, Caracas, Venezuela, Sep 4 – Most of 30 or so protesters arrested in a rally against President Nicolas Maduro have now been freed, authorities said, after mass demonstrations over Venezuela’s food shortages.
“They have been set free,” Alfredo Romero of the NGO Venezuelan Justice Forum said on Twitter. The exception was apparently a journalist, Braulio Jatar, who released video of protests on social media, Romero said.
The dramatic incidents erupted Friday in the resort city of Porlamar on Venezuela’s Margarita island in the Caribbean state of Nueva Esparta.
The embattled Maduro — whose state-led leftist government is fighting crippling shortages of everything from hard currency to food and toilet paper, had gone to make a speech at the opening of some remodeled public housing.
However, it appeared, based on social media images and reports, that Maduro found himself surrounded by an angry crowd, which followed him closely, banging pots in the street and insulting him.
There were reports of a crack down on the protesters by authorities.
“We are receiving reports of police abuse and unauthorized break-ins from Villa Rosa,” another NGO, Provea, said on Twitter, referring to a neighbourhood in Porlamar.
Communication and Information Minister Luis Marcano wrote on Twitter that the pot-banging “reflects what remains of the right (wing)”, and accused local media of exaggerating the protest.
– Recall a must: Maduro foes –
Opposition leaders criticized the arrests.
“Neither Maduro, bodyguards, nor the Casa Militar (security agency) nor the ministry can avoid the sound of pot-banging in a town that wants a recall election,” tweeted Henrique Capriles, a former opposition presidential candidate.
On Thursday, Maduro’s opponents claimed to have mobilized a million demonstrators in Caracas in the biggest rally in decades and vowed to hold weekly protests to demand a referendum on his ouster.
The government estimated 30,000 people attended.
The rallies come at a highly volatile time for Venezuela, where a plunge in prices for oil exports has led to shortages, violent crime and outbreaks of looting.
Maduro blames the crisis on the collapse of oil prices and an “economic war” by businesses backed by US “imperialism”.
Analysts have warned of a repeat of the deadly 2014 clashes that left numerous opposition leaders in prison.
Venezuela on Saturday named publicly 18 military commanders to oversee the production and distribution of food and basic goods in an effort to alleviate severe shortages affecting the country.
Defense Minister Vladimir Padrino Lopez selected the military personnel for the “Great Mission of Sovereign Supply and Security”, appointments formalized in the state newspaper.

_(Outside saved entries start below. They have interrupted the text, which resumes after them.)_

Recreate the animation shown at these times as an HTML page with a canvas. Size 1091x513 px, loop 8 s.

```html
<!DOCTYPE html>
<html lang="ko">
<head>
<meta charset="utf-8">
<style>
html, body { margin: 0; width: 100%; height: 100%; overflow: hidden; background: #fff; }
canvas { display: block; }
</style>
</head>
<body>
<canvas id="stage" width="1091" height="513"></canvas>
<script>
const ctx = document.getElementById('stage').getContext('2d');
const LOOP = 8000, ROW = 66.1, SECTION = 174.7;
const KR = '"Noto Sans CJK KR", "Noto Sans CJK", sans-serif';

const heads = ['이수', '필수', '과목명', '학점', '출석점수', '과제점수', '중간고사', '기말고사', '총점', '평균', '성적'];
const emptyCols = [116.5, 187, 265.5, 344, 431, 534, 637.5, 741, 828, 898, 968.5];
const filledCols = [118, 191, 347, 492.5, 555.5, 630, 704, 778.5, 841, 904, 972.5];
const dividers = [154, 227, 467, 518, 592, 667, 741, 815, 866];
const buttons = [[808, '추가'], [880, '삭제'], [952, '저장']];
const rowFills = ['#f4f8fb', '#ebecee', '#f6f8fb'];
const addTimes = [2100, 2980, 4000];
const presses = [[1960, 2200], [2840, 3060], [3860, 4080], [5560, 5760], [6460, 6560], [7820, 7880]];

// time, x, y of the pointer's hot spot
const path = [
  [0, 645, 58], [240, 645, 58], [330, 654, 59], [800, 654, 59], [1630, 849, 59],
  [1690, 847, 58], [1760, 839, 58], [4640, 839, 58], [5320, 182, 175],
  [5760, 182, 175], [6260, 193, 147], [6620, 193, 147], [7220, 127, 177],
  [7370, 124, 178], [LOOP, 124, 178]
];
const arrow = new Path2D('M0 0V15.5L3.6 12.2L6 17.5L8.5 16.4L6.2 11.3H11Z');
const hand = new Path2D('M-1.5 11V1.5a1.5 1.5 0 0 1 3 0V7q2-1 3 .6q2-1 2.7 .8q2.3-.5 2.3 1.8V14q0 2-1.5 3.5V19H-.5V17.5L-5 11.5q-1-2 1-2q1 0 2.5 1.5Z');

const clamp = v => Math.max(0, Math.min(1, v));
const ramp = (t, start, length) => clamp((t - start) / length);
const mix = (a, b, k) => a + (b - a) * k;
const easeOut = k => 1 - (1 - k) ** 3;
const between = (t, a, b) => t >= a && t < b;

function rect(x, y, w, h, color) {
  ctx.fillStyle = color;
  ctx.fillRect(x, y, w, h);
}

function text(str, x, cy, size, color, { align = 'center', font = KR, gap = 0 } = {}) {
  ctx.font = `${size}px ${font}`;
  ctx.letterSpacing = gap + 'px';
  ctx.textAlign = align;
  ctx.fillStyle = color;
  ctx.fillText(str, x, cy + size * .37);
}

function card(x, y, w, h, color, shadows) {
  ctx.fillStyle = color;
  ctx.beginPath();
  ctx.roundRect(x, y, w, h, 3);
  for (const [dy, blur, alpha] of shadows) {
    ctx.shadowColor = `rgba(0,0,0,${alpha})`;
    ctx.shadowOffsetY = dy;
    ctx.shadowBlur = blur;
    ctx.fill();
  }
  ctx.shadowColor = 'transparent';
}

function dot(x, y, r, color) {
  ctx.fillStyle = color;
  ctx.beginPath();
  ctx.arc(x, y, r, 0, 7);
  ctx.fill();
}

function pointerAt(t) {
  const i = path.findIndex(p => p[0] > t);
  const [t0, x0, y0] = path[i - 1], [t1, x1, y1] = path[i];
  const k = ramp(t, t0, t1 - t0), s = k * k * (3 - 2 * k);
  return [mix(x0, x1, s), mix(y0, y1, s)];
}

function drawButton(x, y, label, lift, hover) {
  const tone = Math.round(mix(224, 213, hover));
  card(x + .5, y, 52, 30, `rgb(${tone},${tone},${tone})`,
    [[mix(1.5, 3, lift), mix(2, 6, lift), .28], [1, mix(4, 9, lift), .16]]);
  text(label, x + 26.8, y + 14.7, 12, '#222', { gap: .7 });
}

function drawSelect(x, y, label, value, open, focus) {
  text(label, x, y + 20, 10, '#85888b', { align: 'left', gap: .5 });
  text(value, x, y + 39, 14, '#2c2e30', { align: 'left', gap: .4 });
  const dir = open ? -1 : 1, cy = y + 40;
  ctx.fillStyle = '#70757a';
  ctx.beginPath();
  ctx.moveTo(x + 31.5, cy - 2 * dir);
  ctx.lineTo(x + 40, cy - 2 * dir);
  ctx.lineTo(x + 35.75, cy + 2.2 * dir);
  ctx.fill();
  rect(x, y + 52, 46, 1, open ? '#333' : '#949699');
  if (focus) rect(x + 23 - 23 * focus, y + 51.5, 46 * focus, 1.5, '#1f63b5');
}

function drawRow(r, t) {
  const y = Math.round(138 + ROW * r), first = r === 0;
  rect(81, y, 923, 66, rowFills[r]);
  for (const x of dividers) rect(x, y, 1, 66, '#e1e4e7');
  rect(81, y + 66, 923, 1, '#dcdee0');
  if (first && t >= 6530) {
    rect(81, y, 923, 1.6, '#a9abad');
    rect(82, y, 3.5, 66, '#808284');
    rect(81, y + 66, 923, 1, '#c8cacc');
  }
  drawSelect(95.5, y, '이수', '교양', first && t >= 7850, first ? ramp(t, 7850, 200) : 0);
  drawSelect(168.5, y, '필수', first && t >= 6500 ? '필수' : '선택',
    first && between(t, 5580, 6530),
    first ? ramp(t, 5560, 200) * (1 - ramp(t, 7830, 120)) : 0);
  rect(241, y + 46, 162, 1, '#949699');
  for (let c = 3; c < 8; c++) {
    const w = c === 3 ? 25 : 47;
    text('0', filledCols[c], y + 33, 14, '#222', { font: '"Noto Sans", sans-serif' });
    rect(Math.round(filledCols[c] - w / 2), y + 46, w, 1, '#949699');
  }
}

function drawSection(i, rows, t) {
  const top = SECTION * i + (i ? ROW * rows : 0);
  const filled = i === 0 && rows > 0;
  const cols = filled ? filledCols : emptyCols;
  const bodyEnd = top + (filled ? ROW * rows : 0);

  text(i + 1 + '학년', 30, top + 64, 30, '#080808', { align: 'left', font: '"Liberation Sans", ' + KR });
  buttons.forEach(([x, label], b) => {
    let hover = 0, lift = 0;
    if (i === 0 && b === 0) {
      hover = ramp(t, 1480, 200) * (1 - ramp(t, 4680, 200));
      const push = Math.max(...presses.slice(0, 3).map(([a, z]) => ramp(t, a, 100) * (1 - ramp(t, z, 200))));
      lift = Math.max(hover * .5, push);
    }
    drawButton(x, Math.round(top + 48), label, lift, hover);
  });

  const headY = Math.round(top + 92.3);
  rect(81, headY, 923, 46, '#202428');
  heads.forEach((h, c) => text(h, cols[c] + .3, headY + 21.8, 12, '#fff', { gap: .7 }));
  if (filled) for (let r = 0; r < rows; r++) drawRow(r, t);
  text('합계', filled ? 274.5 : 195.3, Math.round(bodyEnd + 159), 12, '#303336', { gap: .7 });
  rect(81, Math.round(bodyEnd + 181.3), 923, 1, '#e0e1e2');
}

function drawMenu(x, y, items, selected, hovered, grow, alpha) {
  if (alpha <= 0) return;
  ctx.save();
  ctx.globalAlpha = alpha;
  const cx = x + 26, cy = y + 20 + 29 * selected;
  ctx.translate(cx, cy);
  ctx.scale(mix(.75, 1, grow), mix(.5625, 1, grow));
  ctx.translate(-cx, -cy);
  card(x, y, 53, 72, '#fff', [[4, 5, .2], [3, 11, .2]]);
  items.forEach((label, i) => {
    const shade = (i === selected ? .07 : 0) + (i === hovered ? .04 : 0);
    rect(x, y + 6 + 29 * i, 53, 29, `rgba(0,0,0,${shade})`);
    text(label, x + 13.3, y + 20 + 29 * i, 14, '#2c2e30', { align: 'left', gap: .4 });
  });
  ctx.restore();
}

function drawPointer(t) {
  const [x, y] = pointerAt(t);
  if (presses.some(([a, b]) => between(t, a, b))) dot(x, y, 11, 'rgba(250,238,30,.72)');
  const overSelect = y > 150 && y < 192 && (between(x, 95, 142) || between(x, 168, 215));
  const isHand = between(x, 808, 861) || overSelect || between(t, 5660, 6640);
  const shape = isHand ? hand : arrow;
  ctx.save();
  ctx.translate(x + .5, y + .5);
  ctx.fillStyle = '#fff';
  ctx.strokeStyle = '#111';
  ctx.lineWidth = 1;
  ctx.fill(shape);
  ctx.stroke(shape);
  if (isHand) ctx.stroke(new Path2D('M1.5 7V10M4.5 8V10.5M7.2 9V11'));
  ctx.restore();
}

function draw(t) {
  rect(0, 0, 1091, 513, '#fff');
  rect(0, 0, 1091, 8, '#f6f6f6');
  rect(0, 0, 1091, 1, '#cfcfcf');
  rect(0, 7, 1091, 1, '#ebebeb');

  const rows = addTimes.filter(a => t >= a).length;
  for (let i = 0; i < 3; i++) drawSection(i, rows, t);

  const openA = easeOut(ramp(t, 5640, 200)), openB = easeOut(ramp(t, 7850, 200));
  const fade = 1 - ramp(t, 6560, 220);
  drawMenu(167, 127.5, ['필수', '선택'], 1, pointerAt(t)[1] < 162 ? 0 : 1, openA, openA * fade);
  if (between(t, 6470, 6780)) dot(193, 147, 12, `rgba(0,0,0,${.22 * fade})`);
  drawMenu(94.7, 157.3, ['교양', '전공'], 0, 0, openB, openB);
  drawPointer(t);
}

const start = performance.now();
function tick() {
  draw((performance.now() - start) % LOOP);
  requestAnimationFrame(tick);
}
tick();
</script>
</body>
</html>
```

– President in cross-hairs –
The country’s opposition seeks to unseat the leftist president with a referendum, staging this past week a mass demonstration in favor of holding a recall vote.
Despite sitting atop the world’s largest proven oil reserves, Venezuelans line up at dawn or even overnight outside the nation’s supermarkets, guarded by heavily armed police to battle the growing problem of looting.
Many people resort to purchasing scarce products from “bachaqueros” — black-market sellers who buy subsidized products and sell them at a mark-up.
The government launched in July a new plan against the shortages, putting the military in control of food distribution, the country’s key ports, and of companies and factories.